I keep mine in the kitchen by the south patio door. I empty the day old coffee into their various pots every morning and dump the coffee grounds into their pots. They seem to like it.

After a couple of weeks you should have some leaves sprouting. Put the cutting in a sunny area throughout the winter. It doesn't have to be a south window, just an area that gets some sun. The goal is to keep it alive until you can put it outside in the spring, after all danger of frost has passed.

After they have started actively growing, feed them weekly with a very mild fertilizer solution.

I kept the growing new plants in the kitchen all winter long. By the time spring came along they were this size. Your brugmansia will triple in size outdoors in the summertime.

When all danger of frost has completely passed, they can go outside. Up here in the north, they do best in full sun. Down in the southern states in the extreme heat, they do best in a fairly shady area. Half shade is ideal.

When they are actively growing they need a lot of fertilizer. They are heavy feeders. I almost think it is impossible to overfeed them. I use time release fertilizer in the spring and apply it liberally into the soil and the planting hole where my brugs are going.

They will grow at an alarming rate with good light, lots of fertilizer and enough water. They don't like to dry out completely and will wilt readily if they need water, and they need a lot of it. If given the right conditions, you will be rewarded with the most fantastic blooms you have ever seen. I started my cuttings in September 2008. I got my first bloom in October 2009. This is it.

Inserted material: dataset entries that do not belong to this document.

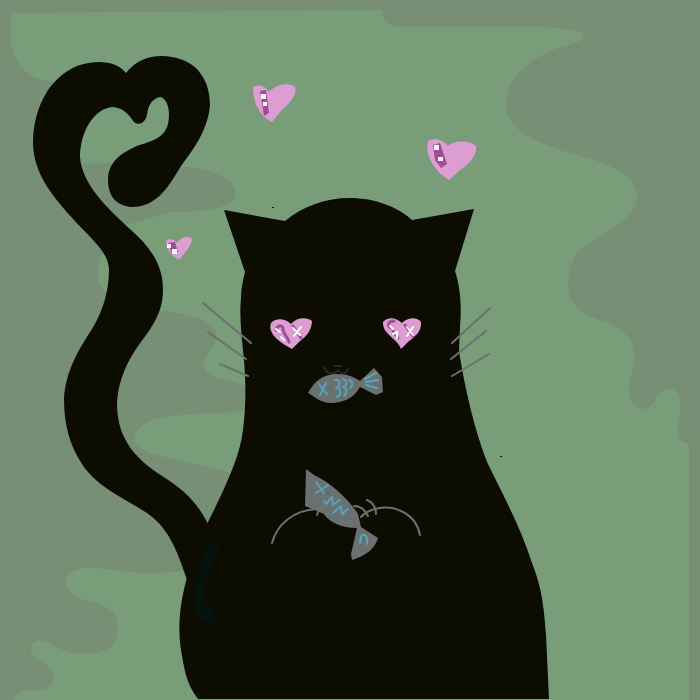
<!DOCTYPE html>
<html lang="en">
<head>
<meta charset="utf-8">
<title>Lovestruck black cat</title>
<style>
:root {
  --green: #789d78;
  --shade: #778f75;
  --cat: #0c0c00;
  --sheen: #06120c;
  --pink: #dd9dd3;
  --plum: #9c4f94;
  --grey: #6b7070;
  --scale: #58a3bd;
  --white: #fff;
}
html, body { margin: 0; height: 100%; overflow: hidden; background: var(--green); }
svg { display: block; width: 700px; height: 700px; }
.shade { fill: var(--shade); }
.cat { fill: var(--cat); }
.sheen { fill: var(--sheen); }
.pink { fill: var(--pink); }
.plum { fill: var(--plum); }
.glint { fill: var(--white); }
.fish { fill: var(--grey); }
.line { fill: none; stroke-width: 2; stroke-linecap: round; stroke-linejoin: round; }
.grey-line { stroke: var(--grey); }
.scale-line { stroke: var(--scale); }
.plum-line { stroke: var(--plum); stroke-width: 3; }
.white-line { stroke: var(--white); }
</style>
</head>
<body>
<svg viewBox="0 0 700 700" role="img" aria-label="Black cat with heart eyes, a heart-shaped tail and two fish">
  <rect class="background" width="700" height="700" fill="var(--green)"/>

  <g class="shade" id="background-shade">
    <path d="M0 0H700V700H689V444C675 443 677 429 679 418C682 402 682 389 669 389C657 389 656 409 643 409C627 409 627 387 632 372C637 352 633 337 618 328C603 319 577 318 570 296C565 270 572 252 592 241C612 229 637 218 637 196C636 177 616 167 594 160C562 150 507 139 506 106C505 79 527 61 553 50C567 44 584 42 583 36C581 29 560 28 538 27H408C390 27 382 24 382 10L11 13V42C13 64 28 80 55 82L60 130L80 164C110 162 140 164 172 166C210 167 236 178 236 194C235 208 205 212 172 212L125 225C107 240 97 258 98 275C100 298 124 307 150 310C180 312 214 318 216 334C217 349 203 355 204 367C207 380 238 380 246 388V410C220 415 188 413 163 417C144 421 133 430 135 440C138 454 165 456 190 463C212 468 228 470 234 476L205 530L190 570C160 575 130 573 104 569C82 565 66 572 66 582C67 598 84 599 99 604C115 609 121 622 117 636C113 653 92 656 73 653C57 650 45 637 35 642C24 647 35 659 44 663C57 669 55 684 46 689C37 693 18 685 14 700H0Z"/>
  </g>

  <path class="cat" id="tail" d="M126 73C138 58 154 54 172 57C197 61 210 80 210 105C208 130 193 150 181 166C170 184 158 207 132 207C116 206 108 196 108 180C108 162 121 153 137 146C151 141 164 139 168 124C171 110 167 98 160 97C151 99 148 106 147 115C145 123 139 126 134 122C129 115 124 108 113 107C94 108 80 132 80 157C82 184 106 207 131 230C150 247 163 264 163 290C163 316 148 332 136 349C124 367 117 387 117 406C118 440 136 459 162 476C185 490 198 504 208 524L214 580H187C176 546 167 527 147 513C122 497 97 487 82 464C69 444 64 424 64 398C66 370 79 349 92 329C103 311 109 291 109 269C108 251 90 238 74 220C54 198 33 174 33 142C34 107 49 78 77 66C97 59 117 61 126 73Z"/>

  <path class="cat" id="body" d="M224 210L285 221C303 206 326 198 350 198C375 198 398 207 412 220L474 209L455 271C460 286 462 305 460 326L459 351C465 389 474 428 487 462C504 497 521 528 532 563C543 590 544 612 546 635L549 699H198C185 682 184 666 181 650C177 623 181 600 187 577C190 558 204 530 214 510C228 481 240 455 243 430C246 406 246 385 244 360C242 339 239 317 241 298C241 288 243 280 245 272Z"/>
  <path class="sheen" d="M209 543L220 541L217 557L206 578L196 580L201 558ZM195 582L204 581L203 598L214 611L217 624L204 622L194 612Z"/>
  <g class="cat" id="specks">
    <rect x="272" y="207" width="2" height="1"/>
    <rect x="500" y="456" width="2" height="1"/>
  </g>

  <g id="floating-hearts">
    <path class="pink" d="M253 87C258 84 265 85 269 92C276 84 290 82 295 87C298 95 288 105 281 111L272 122C261 117 253 105 253 87Z"/>
    <path class="plum" d="M260 91L266 90L269 113L264 116Z"/>
    <path class="glint" d="M261 94H266V99H261ZM263 102H267V106H263Z"/>
    <path class="pink" d="M428 141C435 137 443 140 448 146C454 140 470 140 476 146C477 156 469 164 460 170L449 180C437 173 424 157 428 141Z"/>
    <path class="plum" d="M433 145L440 143L447 164L441 168L435 160Z"/>
    <path class="glint" d="M434 145H439V150H434ZM438 157H443V161H438Z"/>
    <path class="pink" d="M166 241C170 238 174 239 177 243C181 236 190 236 192 239C191 247 185 252 180 259C173 259 167 250 166 241Z"/>
    <path class="plum" d="M168 243L175 242L178 252L172 254Z"/>
    <path class="glint" d="M167 244H171V248H167ZM172 249H177V254H172Z"/>
  </g>

  <g id="eyes">
    <path class="pink" d="M271 323C277 317 286 319 291 324C297 317 307 317 312 321C312 330 306 337 300 341L292 349C281 343 267 334 271 323Z"/>
    <path class="line plum-line" d="M276 330C278 324 284 325 283 330C284 335 288 337 289 342M293 326L301 338"/>
    <path class="line white-line" d="M276 329L280 332M281 337L284 340M293 328L300 335M301 327L294 336"/>
    <path class="pink" d="M383 322C389 316 396 318 402 323C408 317 417 317 421 322C422 331 415 337 409 341L401 349C398 339 382 334 383 322Z"/>
    <path class="line plum-line" d="M394 321C388 321 387 326 391 328M393 331L398 338M405 325L413 336"/>
    <path class="line white-line" d="M390 326L393 329M393 334L397 332V338M407 327L413 335M413 327L407 336"/>
  </g>

  <path class="line" id="nose" stroke="#252823" d="M324 367C326 374 334 376 338 370C342 376 346 374 348 369M335 366H341"/>

  <g class="line grey-line" id="whiskers">
    <path d="M203 303L251 343M208 332L246 359M220 364L248 376M490 308L452 343M486 331L451 359M489 354L452 376"/>
  </g>

  <g id="mouth-fish">
    <path class="fish" d="M308 393C315 380 324 374 337 374C348 374 354 377 360 381L374 368L382 377L383 392L376 395L360 387C354 398 343 403 331 403C320 403 314 396 308 393Z"/>
    <path class="line scale-line" d="M319 384L327 394M326 383L320 395M335 380C341 379 341 386 336 388C342 388 341 395 337 397M343 379C348 380 347 386 343 387C348 388 347 393 344 396M349 380C354 382 353 386 350 388M365 379L376 373M366 382L378 380M366 385L377 388"/>
  </g>

  <g id="paws-and-fish">
    <path class="line grey-line" d="M272 543C277 524 294 510 317 509M317 515L319 509M354 506C361 506 365 510 368 516M361 517C370 507 388 505 401 511C412 516 418 525 420 535M367 500C373 502 376 508 376 514"/>
    <path class="fish" d="M306 469L314 475C333 484 349 500 358 514L361 527L378 538C375 549 365 556 352 560L351 554L357 528C341 528 329 522 324 514L305 506Z"/>
    <path class="line scale-line" d="M316 482L324 493M328 485L316 493M324 501L326 504L332 497L333 505L340 500M333 513L341 506L342 514L348 509M360 543L361 536C365 533 368 536 367 544"/>
  </g>
</svg>
</body>
</html>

If you live in the great white north, as I do, you will need to do one of two things with your brugmansias in the fall. You can either dig them up, plant into very large pots and bring indoors to be grown as houseplants; or you can dig up the root ball, put it into a pot or plastic bag, water and keep in the cold cellar, cold, unfrozen and dormant until the following spring.

When spring arrives and all danger of frost is past, it can be planted back outdoors again. You will need to harden it off and put it outside gradually.

If you start your cuttings now, perhaps you can get blooms by next fall too. If mine continue to grow indoors. I will have some cuttings to trade soon. If you are interested in a cutting from the pink one pictured above, please send me an email.

This is what I am hoping for from my mature brugmansias next summer. These photos are not mine. These magnificent plants belong to someone else, but there is hope for mine next year!